• [YOUR INSTRUCTIONS]: Where does the string "href" occur in the entries below? Copy every line where it does.

Plain-text document sources:
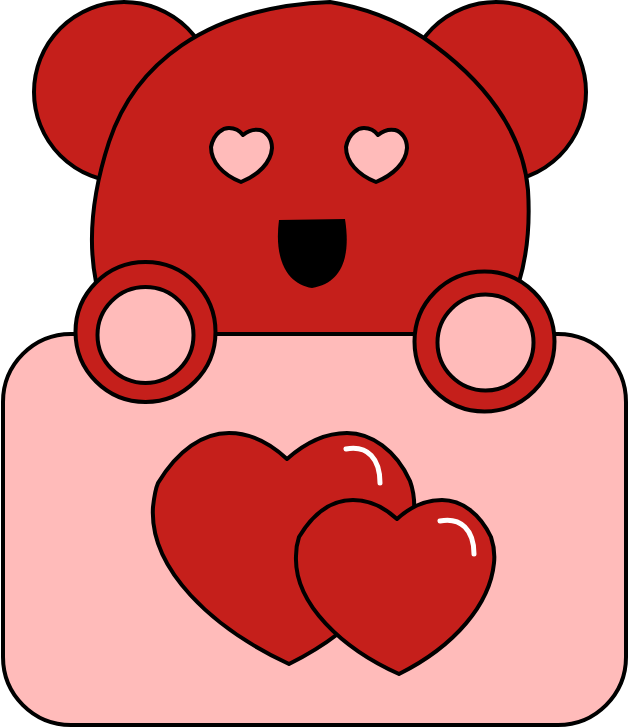
<!DOCTYPE html>
<html lang="en">
<head>
<meta charset="utf-8">
<title>Valentine bear</title>
<style>
:root { --red: #c51f1b; --pink: #ffbbba; --ink: #000; --shine: #fff; }
html, body { margin: 0; background: #fff; overflow: hidden; }
svg { display: block; width: 629px; height: 727px; }
.red, .pink { stroke: var(--ink); stroke-width: 4; stroke-linejoin: round; }
.red { fill: var(--red); }
.pink { fill: var(--pink); }
.mouth { fill: var(--ink); }
.shine { fill: none; stroke: var(--shine); stroke-width: 5; stroke-linecap: round; }
</style>
</head>
<body>
<svg viewBox="0 0 629 727" role="img" aria-label="Red bear with heart eyes holding a pink card with two hearts">
  <defs>
    <path id="heart-eye" d="M241 182C223 175 211 162 211 147C214 132 224 128 229 128C236 128 240 131 243 135C249 130 255 129 260 130C267 132 272 139 272 148C271 163 258 175 241 182Z"/>
  </defs>
  <g id="ears" class="red">
    <circle cx="124" cy="92" r="90"/>
    <circle cx="496" cy="92" r="90"/>
  </g>
  <path id="head" class="red" d="M330 2C204 7 134 66 109 142C94 188 87 237 96 282L110 345H505L519 282C528 252 530 222 528 190C523 132 485 80 424 38C393 18 361 7 330 2Z"/>
  <g id="face">
    <use href="#heart-eye" class="pink"/>
    <use href="#heart-eye" class="pink" x="135"/>
    <path class="mouth" d="M279 220L345 219C351 257 342 283 312 288C286 284 274 258 279 220Z"/>
  </g>
  <rect id="card" class="pink" x="3" y="334" width="623" height="391" rx="68"/>
  <g id="paws">
    <circle class="red" cx="145.500" cy="332" r="70"/>
    <circle class="pink" cx="145.500" cy="335" r="48"/>
    <circle class="red" cx="484.500" cy="341.500" r="70"/>
    <circle class="pink" cx="485.500" cy="342.500" r="48"/>
  </g>
  <g id="large-heart">
    <path class="red" d="M289 664C212 628 149 569 153 507C154 498 155 490 158 483C178 450 203 433 229 433C251 433 270 443 287 459C305 443 325 433 347 433C371 433 396 450 410 481C414 492 415 502 414 515C410 569 362 628 289 664Z"/>
    <path class="shine" d="M346 449C368 445 380 459 380 483"/>
  </g>
  <g id="small-heart">
    <path class="red" d="M399 674C343 649 294 604 296 556C296 549 297 543 299 537C314 512 333 500 353 500C369 500 384 507 397 519C410 507 426 500 442 500C462 500 480 514 491 537C494 546 495 554 494 563C490 604 455 646 399 674Z"/>
    <path class="shine" d="M440 521C461 517 474 530 474 554"/>
  </g>
</svg>
</body>
</html>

• [COMPLETED EXERCISE]:
    <use href="#heart-eye" class="pink"/>
    <use href="#heart-eye" class="pink" x="135"/>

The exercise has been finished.